I had to think about it, however, before I gave an 'Andrew Lang' lecture at St Andrews on Fairy-stories; and I must say I think the result was entirely beneficial to The Lord of the Rings, which was a practical demonstration of the views that I expressed. It was not written 'for children', or for any kind of person in particular, but for itself. (If any parts or elements in it appear 'childish', it is because I am childish, and like that kind of thing myself now.) I believe children do read it or listen to it eagerly, even quite young ones, and I am very pleased to hear it, though they must fail to understand most of it, and it is in any case stuffed with words that they are unlikely to understand – if by that one means 'recognize as something already known'. I hope it increases their vocabularies.
As for plenilune and argent, they are beautiful words before they are understood – I wish I could have the pleasure of meeting them for the first time again! — and how is one to know them till one does meet them? And surely the first meeting should be in a living context, and not in a dictionary, like dried flowers in a hortus siccus!
Children are not a class or kind, they are a heterogeneous collection of immature persons, varying, as persons do, in their reach, and in their ability to extend it when stimulated.

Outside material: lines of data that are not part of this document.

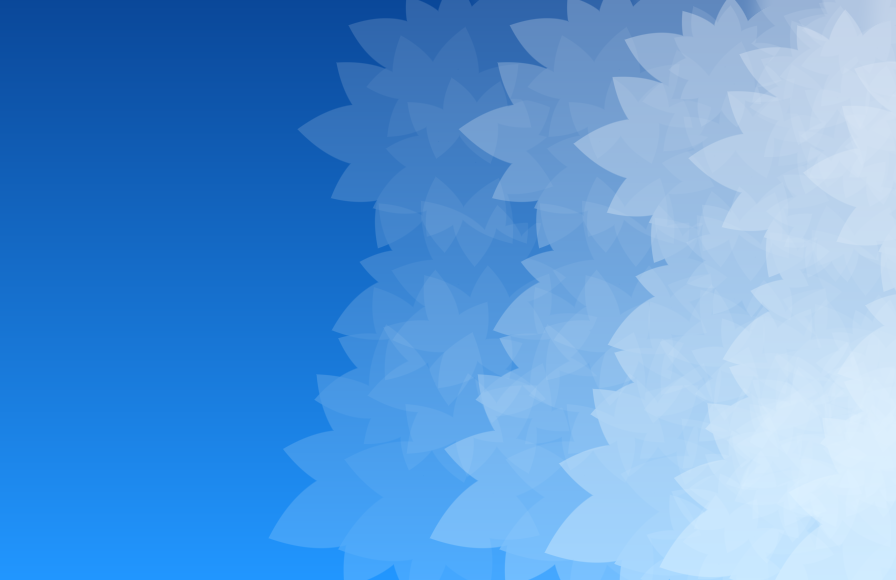
This background is drawn by a WebGL 2 fragment shader. Its source:

```glsl
#version 300 es
precision highp float;
// Layers of translucent pale leaf rosettes over a vertical blue gradient.
// One column of rosettes is repeated to the right, each copy whiter than the
// last, and small hashed rosettes add faint facets along the right side.

uniform vec2 u_resolution;
out vec4 outColor;

const float LEAVES = 11.0;

// Column of rosettes: centre x, centre y, main leaf angle in degrees, radius.
const vec4 ROSETTES[9] = vec4[9](
  vec4(0.79, 0.88, 158.0, 0.204),
  vec4(0.756, 0.756, 175.0, 0.244),
  vec4(0.82, 0.72, 204.0, 0.194),
  vec4(0.88, 0.47, 130.0, 0.24),
  vec4(0.79, 0.51, 200.0, 0.232),
  vec4(0.75, 0.34, 188.0, 0.21),
  vec4(0.85, 0.36, 191.0, 0.22),
  vec4(0.73, 0.18, 202.0, 0.288),
  vec4(0.85, 0.15, 200.0, 0.284));

float hash(vec2 p) {
  return fract(sin(dot(p, vec2(127.1, 311.7))) * 43758.5453);
}

// Positive inside a pointed leaf that runs along x from the origin.
float leaf(vec2 p, float size) {
  vec2 q = p / size;
  return (0.88 * q.x * (1.0 - q.x) - abs(q.y)) * size * 0.75;
}

// Coverage of a ring of leaves; the main leaf is longest, the rest vary.
float rosette(vec2 p, vec4 shape, float seed) {
  p -= shape.xy;
  float spacing = radians(360.0) / LEAVES;
  float turn = radians(shape.z);
  float nearest = floor((atan(p.y, p.x) - turn) / spacing + 0.5);
  float inside = -1.0;
  for (float k = -1.0; k <= 1.0; k++) {
    float id = mod(nearest + k + LEAVES, LEAVES);
    float size = id < 0.5 ? 1.0 : 0.74 + 0.2 * hash(vec2(id, seed));
    float a = turn + (nearest + k) * spacing;
    vec2 along = vec2(cos(a), sin(a));
    vec2 local = vec2(dot(p, along), dot(p, vec2(-along.y, along.x)));
    inside = max(inside, leaf(local, shape.w * size));
  }
  float pixel = 1.0 / u_resolution.y;
  return smoothstep(-0.7 * pixel, 0.7 * pixel, inside);
}

void main() {
  vec2 p = gl_FragCoord.xy / u_resolution.y;
  vec3 color = mix(vec3(0.13, 0.59, 1.0), vec3(0.04, 0.28, 0.60), p.y);
  vec3 pale = mix(vec3(0.89, 0.96, 1.0), vec3(0.85, 0.89, 0.945), p.y);

  // Repeated columns, with a filled area behind each one.
  for (float i = 0.0; i < 5.0; i++) {
    vec2 shift = vec2(0.198 * i + 0.08 * step(0.5, i), -0.025 * max(i - 1.0, 0.0));
    vec2 q = p - shift;
    float cover = smoothstep(0.80, 0.86, q.x);
    float overlap = 0.0;
    for (int j = 0; j < 9; j++) {
      float c = rosette(q, ROSETTES[j], float(j));
      cover = max(cover, c);
      overlap += c;
    }
    float strength = 0.18 + 0.1 * min(i, 2.0);
    float extra = 0.055 * max(overlap - cover, 0.0);
    color = mix(color, pale, cover * strength + extra);
  }

  // Scattered facets in the brightest part.
  for (float i = 0.0; i < 22.0; i++) {
    vec4 r = vec4(hash(vec2(i, 1.0)), hash(vec2(i, 2.0)),
                  hash(vec2(i, 3.0)), hash(vec2(i, 4.0)));
    vec4 shape = vec4(1.22 + 0.35 * r.x, r.y, 360.0 * r.z, 0.1 + 0.12 * r.w);
    color = mix(color, pale + 0.02, 0.13 * rosette(p, shape, i + 20.0));
  }
  outColor = vec4(color, 1.0);
}
```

As soon as you limit your vocabulary to what you suppose to be within their reach, you in fact simply cut off the gifted ones from the chance of extending it.
Surely I am 'childish' enough, and that ought to be enough for real children or any one 'childish' in the same sort of way, and never mind if the old chap knows a lot of jolly words. I send you a little piece of nonsense that I wrote only the other day, as evidence of my childishness. Though I have alas! picked up enough grown-up jargon to write in imitation of my elders; and I might say 'it is a neatly constructed trifle, an amusing attempt to penetrate the elf-childishness of an elf-child, if any such thing existed!' (...) Don't bother about the 'opinions'. In fact I write as I do, ill or well, because I cannot write otherwise. If it pleases anybody, large or small, I am as much surprised as delighted. God bless you. Very much love.
Letters of J.R.R. Tolkien
#234 : 22 November 1961